The Vision Urbanetic is, says the carmaker, a “completely new mobility concept”. The chassis is a 5m-long, electric, autonomous ‘skateboard’. A modular body is placed on top – a passenger pod that can carry 12 people or a cargo module. And an artificially intelligent system links the fleet, monitors demand and sends the vehicles where needed.
The passenger and cargo pods could be switched-over automatically or manually in “just a few minutes,” Mercedes claims, efficiently meeting demand to reduce traffic. The concept is an ambitious vision of a potential transport system. It is also very weird.
“It’s obviously high concept,” says Dan Sturges, futurist and professor of transportation design at the College for Creative Studies in Detroit, Michigan. He focuses on the design of the pods – the one for passengers with a “wild” window pattern, and the squared-off cargo container capable of holding 10 pallets or smaller deliveries.
One mundane aspect shows that the concept is meant for a point far in the future, says Sturges – fitting 12 people in the passenger pod would only be possible without pesky, space-filling seatbelts, requiring a currently non-existent level of autonomous safety and trust in technology.
“I’d probably rather ride in the boxy one,” he says. “I’m getting a little tired of companies showing concepts carrying people and they try to fit as many as possible. I’d rather have more space.”
The Vision Urbanetic in its three stages – cargo, passenger and just the base (Credit: Daimler)
The pod-swapping system could work, Sturges says, and the ‘skateboard’ platform reminds him of a 2002 General Motors design. The “intelligent, self-learning IT infrastructure” could also work, he says, and would benefit from the relationship between Mercedes and transport network company VIA Transportation.
The network would evaluate local information to meet demand, Mercedes says, such as sending passenger pods to a venue when a concert ends. The result, the manufacturer claims, would be a system with “fewer vehicles on a virtually unchanged roads infrastructure… flexible and comfortable movement of people, efficient and sustainable transportation of goods, lower noise and emissions, and greater freedom in city planning”.
It all sounds so simple, but the concept presents real engineering challenges. The announcement glosses over the automated process for switching pods, for instance. Quickly changing large modules will require mechanical innovation, and ensuring safe connections between parts would be paramount. But the biggest challenge might be convincing people to get in it.

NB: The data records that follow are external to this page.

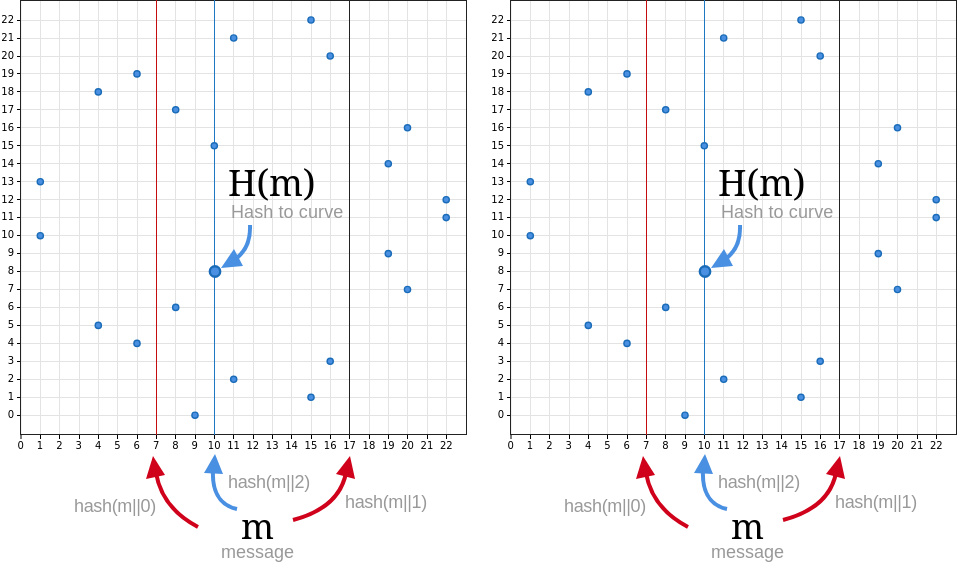
<!DOCTYPE html>
<html lang="en">
<head>
<meta charset="utf-8">
<title>Hash to curve</title>
<style>
:root{--paper:#fff;--ink:#000;--grid:#dadada;--note:#999;--red:#d0021b;--red-line:#c40d0d;--blue:#4a90e2;--blue-line:#1f77c4;--blue-edge:#1b6cb8}
*{box-sizing:border-box}
body{margin:0;background:var(--paper);color:var(--ink)}
.board{width:958px;height:562px;display:flex;overflow:hidden;background:var(--paper)}
.panel{position:relative;flex:none;width:490px;height:562px;margin:0}
.plot{position:absolute;inset:0;display:block}
.defs{position:absolute;width:0;height:0}
.axis{position:absolute;display:grid;margin:0;padding:0;list-style:none;font:10px/12px "DejaVu Sans",sans-serif}
.axis-y{top:11px;left:-6px;width:20px;height:413px;grid-template-rows:repeat(23,1fr);align-items:center;justify-items:end}
.axis-x{top:440px;left:11px;width:445px;grid-template-columns:repeat(23,1fr);justify-items:center}
.symbol,.note{position:absolute;white-space:nowrap}
.symbol{font:36px/40px "Noto Serif",serif}
.note{font:18px/20px "Liberation Sans",sans-serif;color:var(--note)}
.point-name{left:228px;top:163px}
.point-note{left:231px;top:202px;letter-spacing:.1px}
.message-name{left:241px;top:506px;font-size:35px}
.message-note{left:221px;top:542px}
.try{letter-spacing:-.35px}
.try-0{left:74px;top:496px}
.try-1{left:345px;top:492px}
.try-2{left:228px;top:472px}
.grid{stroke:var(--grid);stroke-width:1;fill:none;opacity:.75}
.ticks{stroke:var(--ink);stroke-width:1;fill:none}
.frame{fill:none;stroke:#222;stroke-width:1}
.points{fill:var(--blue);stroke:var(--blue-edge);stroke-width:1.4}
.points .chosen{stroke-width:2.4}
.stem{fill:none;stroke-width:4}
</style>
</head>
<body>
<svg class="defs" aria-hidden="true">
<defs>
<clipPath id="tick-area"><path d="M17 0h3v435h-3zM20 435h447v4h-447z"/></clipPath>
<path id="columns" d="M21 0v439M40.5 0v439M59.5 0v439M79.5 0v439M98.5 0v439M117.5 0v439M137.5 0v439M156.5 0v439M175.5 0v439M195.5 0v439M214.5 0v439M233.5 0v439M253.5 0v439M272.5 0v439M291.5 0v439M311.5 0v439M330.5 0v439M349.5 0v439M369.5 0v439M388.5 0v439M407.5 0v439M427.5 0v439M446.5 0v439"/>
<path id="rows" d="M17 415.5h449M17 397.5h449M17 379.5h449M17 361.5h449M17 343.5h449M17 325.5h449M17 307.5h449M17 289.5h449M17 271.5h449M17 253.5h449M17 235.5h449M17 217.5h449M17 199.5h449M17 181.5h449M17 163.5h449M17 145.5h449M17 127.5h449M17 109.5h449M17 91.5h449M17 73.5h449M17 56.5h449M17 38.5h449M17 20.5h449"/>
<circle id="dot" r="3.1"/>
<g id="curve-plot">
<g class="grid"><use href="#columns"/><use href="#rows"/></g>
<rect x="17" y="436" width="450" height="4" fill="#fff"/>
<rect x="16" y="0" width="4" height="440" fill="#fff"/>
<g class="ticks" clip-path="url(#tick-area)"><use href="#columns"/><use href="#rows"/></g>
<rect class="frame" x="20.5" y="0.5" width="446" height="434"/>
<line x1="156.5" y1="0" x2="156.5" y2="435" stroke="var(--red-line)"/>
<line x1="214.5" y1="0" x2="214.5" y2="435" stroke="var(--blue-line)"/>
<line x1="349.5" y1="0" x2="349.5" y2="435" stroke="#222"/>
<g class="points">
<use href="#dot" x="40.3" y="235.7"/><use href="#dot" x="40.3" y="181.7"/>
<use href="#dot" x="98.3" y="325.4"/><use href="#dot" x="98.3" y="91.9"/>
<use href="#dot" x="137" y="343.4"/><use href="#dot" x="137" y="73.9"/>
<use href="#dot" x="175.7" y="307.4"/><use href="#dot" x="175.7" y="109.8"/>
<use href="#dot" x="195" y="415.2"/><use href="#dot" x="214.3" y="145.8"/>
<use href="#dot" x="233.7" y="379.3"/><use href="#dot" x="233.7" y="38"/>
<use href="#dot" x="311" y="397.3"/><use href="#dot" x="311" y="20"/>
<use href="#dot" x="330.2" y="361.3"/><use href="#dot" x="330.2" y="56"/>
<use href="#dot" x="388.3" y="253.6"/><use href="#dot" x="388.3" y="163.7"/>
<use href="#dot" x="407.5" y="289.5"/><use href="#dot" x="407.5" y="127.8"/>
<use href="#dot" x="446.2" y="217.6"/><use href="#dot" x="446.2" y="199.7"/>
<circle class="chosen" cx="215" cy="271.5" r="5.2"/>
</g>
<g stroke="var(--blue)" fill="var(--blue)">
<path class="stem" d="M250 225Q251 249 234 260"/>
<polygon stroke="none" points="221,268 234,249 243,266"/>
<path class="stem" d="M237 509C218 505 212 489 213 470"/>
<polygon stroke="none" points="215,454 204,473 223,474"/>
</g>
<g stroke="var(--red)" fill="var(--red)">
<path class="stem" d="M198 527Q162 508 156 473"/>
<polygon stroke="none" points="153,456 146,479 165,475"/>
<path class="stem" d="M293 520Q339 508 346 473"/>
<polygon stroke="none" points="350,456 336,474 355,479"/>
</g>
</g>
</defs>
</svg>
<main class="board">
<figure class="panel">
<svg class="plot" width="490" height="562" role="img" aria-label="Curve points on a grid with three hash attempts"><use href="#curve-plot"/></svg>
<ol class="axis axis-y"><li>22</li><li>21</li><li>20</li><li>19</li><li>18</li><li>17</li><li>16</li><li>15</li><li>14</li><li>13</li><li>12</li><li>11</li><li>10</li><li>9</li><li>8</li><li>7</li><li>6</li><li>5</li><li>4</li><li>3</li><li>2</li><li>1</li><li>0</li></ol>
<ol class="axis axis-x"><li>0</li><li>1</li><li>2</li><li>3</li><li>4</li><li>5</li><li>6</li><li>7</li><li>8</li><li>9</li><li>10</li><li>11</li><li>12</li><li>13</li><li>14</li><li>15</li><li>16</li><li>17</li><li>18</li><li>19</li><li>20</li><li>21</li><li>22</li></ol>
<span class="symbol point-name">H(m)</span>
<span class="note point-note">Hash to curve</span>
<span class="note try try-0">hash(m||0)</span>
<span class="note try try-2">hash(m||2)</span>
<span class="note try try-1">hash(m||1)</span>
<span class="symbol message-name">m</span>
<span class="note message-note">message</span>
</figure>
<figure class="panel">
<svg class="plot" width="490" height="562" role="img" aria-label="Curve points on a grid with three hash attempts"><use href="#curve-plot"/></svg>
<ol class="axis axis-y"><li>22</li><li>21</li><li>20</li><li>19</li><li>18</li><li>17</li><li>16</li><li>15</li><li>14</li><li>13</li><li>12</li><li>11</li><li>10</li><li>9</li><li>8</li><li>7</li><li>6</li><li>5</li><li>4</li><li>3</li><li>2</li><li>1</li><li>0</li></ol>
<ol class="axis axis-x"><li>0</li><li>1</li><li>2</li><li>3</li><li>4</li><li>5</li><li>6</li><li>7</li><li>8</li><li>9</li><li>10</li><li>11</li><li>12</li><li>13</li><li>14</li><li>15</li><li>16</li><li>17</li><li>18</li><li>19</li><li>20</li><li>21</li><li>22</li></ol>
<span class="symbol point-name">H(m)</span>
<span class="note point-note">Hash to curve</span>
<span class="note try try-0">hash(m||0)</span>
<span class="note try try-2">hash(m||2)</span>
<span class="note try try-1">hash(m||1)</span>
<span class="symbol message-name">m</span>
<span class="note message-note">message</span>
</figure>
</main>
</body>
</html>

Content published by Professional Engineering does not necessarily represent the views of the Institution of Mechanical Engineers.